## TASK REQUIREMENTS
Could you copy each line of the listing that holds "fill"?

## RECORDS SHOWN
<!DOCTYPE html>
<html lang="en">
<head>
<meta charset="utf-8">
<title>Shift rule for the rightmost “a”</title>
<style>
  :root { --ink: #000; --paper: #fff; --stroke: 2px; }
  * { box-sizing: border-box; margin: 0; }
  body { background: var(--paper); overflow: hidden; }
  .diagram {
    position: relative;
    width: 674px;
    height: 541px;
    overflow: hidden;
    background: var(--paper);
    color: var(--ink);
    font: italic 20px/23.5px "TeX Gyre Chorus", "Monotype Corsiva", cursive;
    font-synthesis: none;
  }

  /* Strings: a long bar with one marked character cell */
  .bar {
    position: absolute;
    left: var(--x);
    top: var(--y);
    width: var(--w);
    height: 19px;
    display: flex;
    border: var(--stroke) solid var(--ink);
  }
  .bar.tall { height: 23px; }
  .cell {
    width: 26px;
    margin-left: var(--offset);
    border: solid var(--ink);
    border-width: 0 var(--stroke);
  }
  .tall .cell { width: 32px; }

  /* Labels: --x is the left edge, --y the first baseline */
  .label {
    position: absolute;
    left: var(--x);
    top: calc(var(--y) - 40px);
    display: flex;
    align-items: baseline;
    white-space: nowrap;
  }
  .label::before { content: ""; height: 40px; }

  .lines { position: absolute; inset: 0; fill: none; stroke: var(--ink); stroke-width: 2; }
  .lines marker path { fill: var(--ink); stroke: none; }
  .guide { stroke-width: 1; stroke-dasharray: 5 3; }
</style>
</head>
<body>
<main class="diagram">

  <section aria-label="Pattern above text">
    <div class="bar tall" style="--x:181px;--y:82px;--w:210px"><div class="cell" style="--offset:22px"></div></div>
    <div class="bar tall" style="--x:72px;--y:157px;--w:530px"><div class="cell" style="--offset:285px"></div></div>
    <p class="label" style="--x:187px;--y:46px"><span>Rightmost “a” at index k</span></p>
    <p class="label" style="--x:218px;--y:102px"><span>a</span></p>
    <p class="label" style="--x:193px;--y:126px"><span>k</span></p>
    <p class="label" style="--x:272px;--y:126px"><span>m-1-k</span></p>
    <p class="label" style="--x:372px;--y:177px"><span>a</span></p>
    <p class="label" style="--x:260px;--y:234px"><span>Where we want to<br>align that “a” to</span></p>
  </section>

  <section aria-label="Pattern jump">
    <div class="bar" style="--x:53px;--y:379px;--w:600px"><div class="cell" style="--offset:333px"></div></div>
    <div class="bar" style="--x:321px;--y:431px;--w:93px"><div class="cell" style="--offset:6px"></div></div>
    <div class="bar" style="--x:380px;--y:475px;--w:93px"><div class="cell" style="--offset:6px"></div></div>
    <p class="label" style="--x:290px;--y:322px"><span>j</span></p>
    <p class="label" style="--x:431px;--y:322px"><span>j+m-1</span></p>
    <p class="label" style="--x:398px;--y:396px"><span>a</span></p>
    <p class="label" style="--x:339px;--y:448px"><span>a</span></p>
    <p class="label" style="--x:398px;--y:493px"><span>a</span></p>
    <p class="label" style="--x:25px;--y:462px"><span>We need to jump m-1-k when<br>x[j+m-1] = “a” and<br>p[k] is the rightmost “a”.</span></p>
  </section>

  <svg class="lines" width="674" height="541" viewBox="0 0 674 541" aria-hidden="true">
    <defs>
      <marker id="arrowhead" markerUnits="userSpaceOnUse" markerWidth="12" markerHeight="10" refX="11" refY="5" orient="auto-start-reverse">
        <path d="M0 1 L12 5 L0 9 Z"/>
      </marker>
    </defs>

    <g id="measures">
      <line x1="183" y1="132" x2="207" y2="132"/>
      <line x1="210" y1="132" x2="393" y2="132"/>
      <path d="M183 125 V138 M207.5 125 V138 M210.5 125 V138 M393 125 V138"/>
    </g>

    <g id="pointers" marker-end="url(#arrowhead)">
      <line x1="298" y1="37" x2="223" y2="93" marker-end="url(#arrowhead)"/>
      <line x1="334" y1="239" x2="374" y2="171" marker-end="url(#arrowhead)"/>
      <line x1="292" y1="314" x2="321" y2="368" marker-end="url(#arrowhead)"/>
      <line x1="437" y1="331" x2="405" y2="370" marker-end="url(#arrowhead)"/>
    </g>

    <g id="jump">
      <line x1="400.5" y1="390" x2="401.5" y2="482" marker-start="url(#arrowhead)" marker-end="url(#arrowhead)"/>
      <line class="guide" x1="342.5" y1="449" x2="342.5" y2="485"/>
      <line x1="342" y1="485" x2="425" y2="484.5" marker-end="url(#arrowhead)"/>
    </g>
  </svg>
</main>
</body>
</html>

## TASK RESPONSE
  .lines { position: absolute; inset: 0; fill: none; stroke: var(--ink); stroke-width: 2; }
  .lines marker path { fill: var(--ink); stroke: none; }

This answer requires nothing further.